Task prompt >> Please copy each line in the records below that contains the string "seed".

====== Data supplied

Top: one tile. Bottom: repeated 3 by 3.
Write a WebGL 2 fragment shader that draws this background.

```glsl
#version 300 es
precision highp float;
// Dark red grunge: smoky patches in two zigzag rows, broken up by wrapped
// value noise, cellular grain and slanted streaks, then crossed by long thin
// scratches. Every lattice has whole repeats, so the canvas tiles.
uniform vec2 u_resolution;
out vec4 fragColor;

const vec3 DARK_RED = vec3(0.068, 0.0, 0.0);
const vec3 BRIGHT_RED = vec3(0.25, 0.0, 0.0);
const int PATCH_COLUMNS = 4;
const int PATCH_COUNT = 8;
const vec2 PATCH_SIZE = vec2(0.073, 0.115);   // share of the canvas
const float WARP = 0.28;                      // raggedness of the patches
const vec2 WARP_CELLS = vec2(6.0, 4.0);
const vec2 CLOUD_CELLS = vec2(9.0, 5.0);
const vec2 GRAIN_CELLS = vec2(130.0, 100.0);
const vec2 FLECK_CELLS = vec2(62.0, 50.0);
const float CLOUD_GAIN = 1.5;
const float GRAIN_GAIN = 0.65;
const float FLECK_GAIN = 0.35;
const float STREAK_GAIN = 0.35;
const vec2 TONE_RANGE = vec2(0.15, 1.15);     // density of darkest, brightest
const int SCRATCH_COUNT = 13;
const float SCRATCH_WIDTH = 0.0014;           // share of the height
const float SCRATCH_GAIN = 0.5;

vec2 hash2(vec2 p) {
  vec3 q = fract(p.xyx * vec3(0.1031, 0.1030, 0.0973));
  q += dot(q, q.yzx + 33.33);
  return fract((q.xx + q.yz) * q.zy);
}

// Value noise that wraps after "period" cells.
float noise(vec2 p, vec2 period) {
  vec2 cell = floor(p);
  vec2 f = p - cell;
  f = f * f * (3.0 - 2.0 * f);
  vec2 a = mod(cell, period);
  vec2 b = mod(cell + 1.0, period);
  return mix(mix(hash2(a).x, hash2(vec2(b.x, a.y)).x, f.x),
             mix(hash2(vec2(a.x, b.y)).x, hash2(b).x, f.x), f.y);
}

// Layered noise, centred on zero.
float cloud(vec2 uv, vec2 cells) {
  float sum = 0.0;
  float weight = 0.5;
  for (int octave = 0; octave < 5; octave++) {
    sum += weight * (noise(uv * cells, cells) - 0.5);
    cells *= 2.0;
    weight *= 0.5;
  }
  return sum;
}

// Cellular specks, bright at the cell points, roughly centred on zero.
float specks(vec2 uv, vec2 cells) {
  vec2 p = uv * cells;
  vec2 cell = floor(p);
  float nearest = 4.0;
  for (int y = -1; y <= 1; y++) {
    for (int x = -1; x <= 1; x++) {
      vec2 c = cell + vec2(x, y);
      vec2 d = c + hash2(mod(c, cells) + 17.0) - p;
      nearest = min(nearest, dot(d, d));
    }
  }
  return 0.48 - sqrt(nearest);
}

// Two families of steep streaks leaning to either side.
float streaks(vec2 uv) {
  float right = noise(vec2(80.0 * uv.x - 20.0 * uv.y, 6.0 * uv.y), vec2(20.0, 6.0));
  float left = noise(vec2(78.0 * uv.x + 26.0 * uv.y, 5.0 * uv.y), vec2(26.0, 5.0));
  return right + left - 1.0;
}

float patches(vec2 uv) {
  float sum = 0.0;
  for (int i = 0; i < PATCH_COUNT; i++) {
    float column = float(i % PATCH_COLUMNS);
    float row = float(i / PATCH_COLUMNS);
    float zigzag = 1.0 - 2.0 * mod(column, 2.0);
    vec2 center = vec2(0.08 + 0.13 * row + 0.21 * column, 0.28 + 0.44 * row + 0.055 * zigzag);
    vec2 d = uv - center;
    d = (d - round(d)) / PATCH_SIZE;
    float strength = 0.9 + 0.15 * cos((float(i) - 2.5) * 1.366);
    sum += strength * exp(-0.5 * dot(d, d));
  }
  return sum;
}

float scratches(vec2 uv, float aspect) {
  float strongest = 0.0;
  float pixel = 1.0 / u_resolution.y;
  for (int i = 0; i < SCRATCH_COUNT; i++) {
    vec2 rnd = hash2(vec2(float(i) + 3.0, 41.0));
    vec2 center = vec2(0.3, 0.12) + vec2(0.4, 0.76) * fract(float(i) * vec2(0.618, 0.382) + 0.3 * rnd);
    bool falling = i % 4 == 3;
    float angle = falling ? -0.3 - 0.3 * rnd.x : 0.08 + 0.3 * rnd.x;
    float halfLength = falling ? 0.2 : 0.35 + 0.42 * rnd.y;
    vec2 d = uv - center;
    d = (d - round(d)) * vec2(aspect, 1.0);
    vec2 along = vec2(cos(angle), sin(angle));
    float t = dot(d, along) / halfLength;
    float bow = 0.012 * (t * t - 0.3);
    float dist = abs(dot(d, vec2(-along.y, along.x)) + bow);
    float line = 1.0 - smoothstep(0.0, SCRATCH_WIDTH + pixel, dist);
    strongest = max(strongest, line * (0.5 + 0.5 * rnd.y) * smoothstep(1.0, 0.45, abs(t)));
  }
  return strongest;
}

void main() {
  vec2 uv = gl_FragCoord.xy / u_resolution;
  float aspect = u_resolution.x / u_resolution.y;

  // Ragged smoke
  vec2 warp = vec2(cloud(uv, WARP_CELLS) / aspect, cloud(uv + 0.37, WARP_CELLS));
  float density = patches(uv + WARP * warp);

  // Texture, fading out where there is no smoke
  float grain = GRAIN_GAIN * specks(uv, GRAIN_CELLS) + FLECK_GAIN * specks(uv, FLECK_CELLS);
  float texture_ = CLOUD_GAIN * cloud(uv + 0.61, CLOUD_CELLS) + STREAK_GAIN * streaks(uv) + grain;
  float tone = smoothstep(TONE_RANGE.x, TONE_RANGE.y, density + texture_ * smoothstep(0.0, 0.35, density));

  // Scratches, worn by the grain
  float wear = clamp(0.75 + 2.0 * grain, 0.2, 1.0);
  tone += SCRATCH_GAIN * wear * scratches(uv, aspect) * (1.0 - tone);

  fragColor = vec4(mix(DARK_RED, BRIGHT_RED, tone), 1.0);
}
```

============
====== Data supplied

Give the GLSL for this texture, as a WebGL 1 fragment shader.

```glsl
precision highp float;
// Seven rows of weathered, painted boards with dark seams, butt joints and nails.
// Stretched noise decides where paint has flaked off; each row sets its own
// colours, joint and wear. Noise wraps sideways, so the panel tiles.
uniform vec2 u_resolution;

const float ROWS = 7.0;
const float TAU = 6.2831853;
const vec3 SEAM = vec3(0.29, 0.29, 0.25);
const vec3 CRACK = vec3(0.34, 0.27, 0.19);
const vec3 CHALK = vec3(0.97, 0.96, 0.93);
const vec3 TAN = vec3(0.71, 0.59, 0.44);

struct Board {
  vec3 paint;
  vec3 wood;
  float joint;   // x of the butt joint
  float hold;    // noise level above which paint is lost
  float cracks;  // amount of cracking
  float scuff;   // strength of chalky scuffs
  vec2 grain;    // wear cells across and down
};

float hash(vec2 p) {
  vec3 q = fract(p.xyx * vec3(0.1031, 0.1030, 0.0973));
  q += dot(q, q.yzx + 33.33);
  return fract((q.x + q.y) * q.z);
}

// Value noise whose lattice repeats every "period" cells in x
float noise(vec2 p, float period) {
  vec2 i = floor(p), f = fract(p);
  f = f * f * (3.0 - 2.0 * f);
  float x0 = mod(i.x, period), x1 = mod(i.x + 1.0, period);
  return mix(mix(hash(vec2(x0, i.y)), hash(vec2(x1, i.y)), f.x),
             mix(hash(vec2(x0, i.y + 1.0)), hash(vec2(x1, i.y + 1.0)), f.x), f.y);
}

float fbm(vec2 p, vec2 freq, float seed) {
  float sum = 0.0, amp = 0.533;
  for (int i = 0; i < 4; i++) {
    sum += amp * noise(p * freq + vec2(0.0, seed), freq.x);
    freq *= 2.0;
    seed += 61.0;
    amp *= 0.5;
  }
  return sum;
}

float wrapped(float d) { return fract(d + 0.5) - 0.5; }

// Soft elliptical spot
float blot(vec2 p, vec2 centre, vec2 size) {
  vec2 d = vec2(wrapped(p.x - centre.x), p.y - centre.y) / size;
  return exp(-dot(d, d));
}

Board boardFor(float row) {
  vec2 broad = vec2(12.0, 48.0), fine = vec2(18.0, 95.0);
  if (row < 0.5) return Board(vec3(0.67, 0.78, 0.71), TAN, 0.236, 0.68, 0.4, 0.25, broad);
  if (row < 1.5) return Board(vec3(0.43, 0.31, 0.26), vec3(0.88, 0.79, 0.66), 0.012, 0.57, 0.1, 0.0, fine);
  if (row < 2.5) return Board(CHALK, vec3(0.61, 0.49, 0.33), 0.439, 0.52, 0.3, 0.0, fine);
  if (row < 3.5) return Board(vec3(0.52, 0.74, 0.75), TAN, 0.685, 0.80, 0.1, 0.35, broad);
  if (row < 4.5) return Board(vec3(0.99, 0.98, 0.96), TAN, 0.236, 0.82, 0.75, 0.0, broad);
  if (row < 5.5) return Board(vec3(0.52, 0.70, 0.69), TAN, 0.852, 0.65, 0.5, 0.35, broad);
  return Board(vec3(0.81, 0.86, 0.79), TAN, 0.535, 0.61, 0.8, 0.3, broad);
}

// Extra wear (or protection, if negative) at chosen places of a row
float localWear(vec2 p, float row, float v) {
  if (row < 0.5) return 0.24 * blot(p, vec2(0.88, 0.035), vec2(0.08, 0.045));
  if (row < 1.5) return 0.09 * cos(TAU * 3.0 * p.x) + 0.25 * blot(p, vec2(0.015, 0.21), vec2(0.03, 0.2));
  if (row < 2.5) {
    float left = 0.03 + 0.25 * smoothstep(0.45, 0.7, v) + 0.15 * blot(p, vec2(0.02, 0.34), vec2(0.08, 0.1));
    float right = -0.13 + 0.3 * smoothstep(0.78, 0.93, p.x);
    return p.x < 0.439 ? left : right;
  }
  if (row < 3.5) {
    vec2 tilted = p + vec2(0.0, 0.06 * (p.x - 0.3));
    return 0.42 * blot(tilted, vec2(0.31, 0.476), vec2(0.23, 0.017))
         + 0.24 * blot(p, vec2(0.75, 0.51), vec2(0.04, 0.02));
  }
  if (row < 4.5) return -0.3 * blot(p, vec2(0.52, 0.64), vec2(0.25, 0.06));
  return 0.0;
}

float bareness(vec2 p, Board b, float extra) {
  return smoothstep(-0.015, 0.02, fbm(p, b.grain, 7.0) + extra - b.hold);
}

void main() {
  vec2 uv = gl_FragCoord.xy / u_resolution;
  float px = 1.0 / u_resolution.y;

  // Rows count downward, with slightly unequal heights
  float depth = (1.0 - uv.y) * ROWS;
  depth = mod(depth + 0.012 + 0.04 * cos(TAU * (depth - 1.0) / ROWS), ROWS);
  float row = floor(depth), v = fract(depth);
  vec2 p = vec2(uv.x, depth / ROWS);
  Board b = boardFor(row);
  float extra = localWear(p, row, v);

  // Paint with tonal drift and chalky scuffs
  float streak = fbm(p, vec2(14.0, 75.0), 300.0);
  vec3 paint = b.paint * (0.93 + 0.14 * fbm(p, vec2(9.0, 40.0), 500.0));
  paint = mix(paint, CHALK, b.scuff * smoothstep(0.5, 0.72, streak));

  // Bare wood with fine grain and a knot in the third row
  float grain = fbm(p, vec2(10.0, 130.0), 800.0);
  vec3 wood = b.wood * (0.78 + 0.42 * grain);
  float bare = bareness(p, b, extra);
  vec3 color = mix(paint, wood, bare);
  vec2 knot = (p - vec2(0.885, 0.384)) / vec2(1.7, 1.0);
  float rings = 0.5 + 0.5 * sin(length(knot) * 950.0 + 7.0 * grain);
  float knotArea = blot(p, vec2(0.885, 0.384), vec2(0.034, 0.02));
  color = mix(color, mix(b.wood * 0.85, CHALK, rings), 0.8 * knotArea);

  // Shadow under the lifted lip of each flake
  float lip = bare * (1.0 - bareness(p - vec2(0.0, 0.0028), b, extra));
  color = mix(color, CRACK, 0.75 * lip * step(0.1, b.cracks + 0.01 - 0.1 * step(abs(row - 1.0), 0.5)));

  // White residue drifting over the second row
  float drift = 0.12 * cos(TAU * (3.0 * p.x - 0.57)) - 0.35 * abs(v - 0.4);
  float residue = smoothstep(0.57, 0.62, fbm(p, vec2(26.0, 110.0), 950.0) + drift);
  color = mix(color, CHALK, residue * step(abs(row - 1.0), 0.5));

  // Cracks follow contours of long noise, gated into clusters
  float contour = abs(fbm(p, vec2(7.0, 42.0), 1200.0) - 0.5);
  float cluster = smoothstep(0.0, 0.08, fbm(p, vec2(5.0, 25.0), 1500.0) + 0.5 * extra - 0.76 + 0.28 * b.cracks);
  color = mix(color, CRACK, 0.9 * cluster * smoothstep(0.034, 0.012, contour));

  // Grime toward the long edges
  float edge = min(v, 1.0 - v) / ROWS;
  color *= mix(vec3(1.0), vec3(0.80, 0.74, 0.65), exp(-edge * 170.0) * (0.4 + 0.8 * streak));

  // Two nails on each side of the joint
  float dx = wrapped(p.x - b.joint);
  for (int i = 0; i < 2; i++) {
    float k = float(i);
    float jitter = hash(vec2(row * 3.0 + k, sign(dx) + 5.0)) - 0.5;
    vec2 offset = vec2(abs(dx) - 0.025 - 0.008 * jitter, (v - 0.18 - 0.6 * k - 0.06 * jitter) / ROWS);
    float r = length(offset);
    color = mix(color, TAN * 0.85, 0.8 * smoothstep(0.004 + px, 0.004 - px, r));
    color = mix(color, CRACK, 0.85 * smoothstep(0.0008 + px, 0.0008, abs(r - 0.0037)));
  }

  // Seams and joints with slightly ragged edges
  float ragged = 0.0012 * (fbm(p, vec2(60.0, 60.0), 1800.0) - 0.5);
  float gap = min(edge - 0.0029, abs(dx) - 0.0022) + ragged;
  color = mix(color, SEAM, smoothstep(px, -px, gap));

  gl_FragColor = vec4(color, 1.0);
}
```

============
====== Data supplied

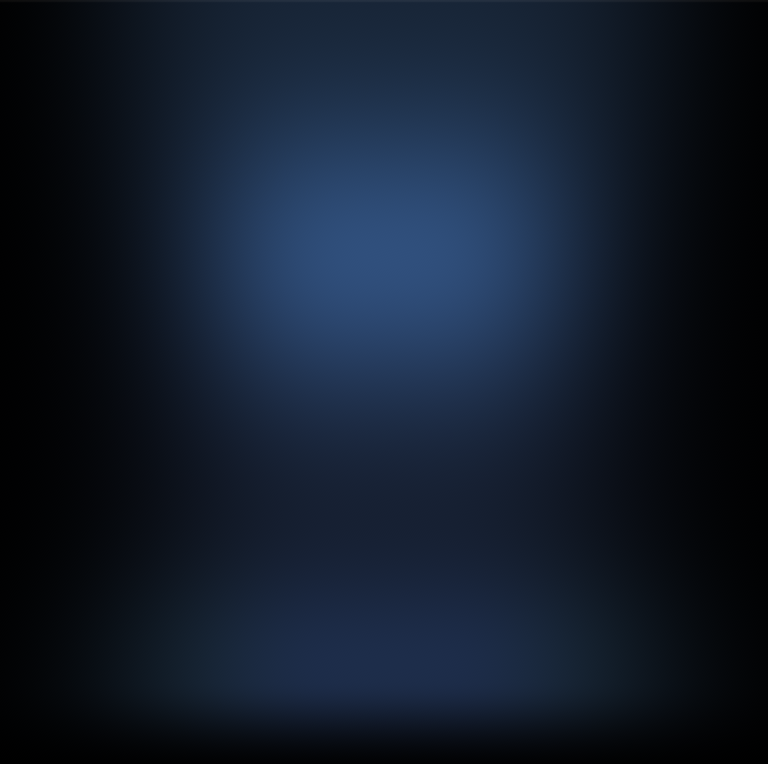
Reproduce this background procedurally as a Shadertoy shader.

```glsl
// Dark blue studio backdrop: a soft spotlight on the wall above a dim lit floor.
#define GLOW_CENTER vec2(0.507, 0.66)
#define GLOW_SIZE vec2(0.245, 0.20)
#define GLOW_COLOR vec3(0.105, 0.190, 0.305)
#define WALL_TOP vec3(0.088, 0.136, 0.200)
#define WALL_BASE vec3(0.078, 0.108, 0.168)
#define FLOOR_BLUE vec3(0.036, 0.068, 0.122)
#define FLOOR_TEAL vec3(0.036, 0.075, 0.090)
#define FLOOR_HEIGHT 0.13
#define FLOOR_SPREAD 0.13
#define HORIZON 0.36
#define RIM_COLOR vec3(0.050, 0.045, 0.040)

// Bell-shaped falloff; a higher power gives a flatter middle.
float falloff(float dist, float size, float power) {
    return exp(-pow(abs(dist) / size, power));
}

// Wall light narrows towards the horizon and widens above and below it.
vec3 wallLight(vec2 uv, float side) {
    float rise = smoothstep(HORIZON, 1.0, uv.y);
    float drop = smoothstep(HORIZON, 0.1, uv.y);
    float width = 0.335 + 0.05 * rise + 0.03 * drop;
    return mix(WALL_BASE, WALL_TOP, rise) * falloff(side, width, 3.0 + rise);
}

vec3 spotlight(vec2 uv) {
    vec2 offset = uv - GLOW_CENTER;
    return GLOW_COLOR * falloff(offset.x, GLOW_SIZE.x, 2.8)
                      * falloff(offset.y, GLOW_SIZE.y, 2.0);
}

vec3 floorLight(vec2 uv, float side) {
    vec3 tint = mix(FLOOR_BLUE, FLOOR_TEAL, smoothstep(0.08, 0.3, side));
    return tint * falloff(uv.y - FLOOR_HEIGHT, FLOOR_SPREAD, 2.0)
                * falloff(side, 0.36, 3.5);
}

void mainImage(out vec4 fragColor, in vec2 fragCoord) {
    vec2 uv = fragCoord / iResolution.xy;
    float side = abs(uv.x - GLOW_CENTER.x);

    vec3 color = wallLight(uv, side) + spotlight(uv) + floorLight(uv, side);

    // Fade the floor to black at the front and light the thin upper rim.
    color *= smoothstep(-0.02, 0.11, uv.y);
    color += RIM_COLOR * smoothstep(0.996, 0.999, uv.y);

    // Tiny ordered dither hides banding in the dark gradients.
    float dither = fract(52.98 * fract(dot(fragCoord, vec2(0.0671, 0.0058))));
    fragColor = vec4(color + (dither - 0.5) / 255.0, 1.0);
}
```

============

Written response >>
float fbm(vec2 p, vec2 freq, float seed) {
    sum += amp * noise(p * freq + vec2(0.0, seed), freq.x);
    seed += 61.0;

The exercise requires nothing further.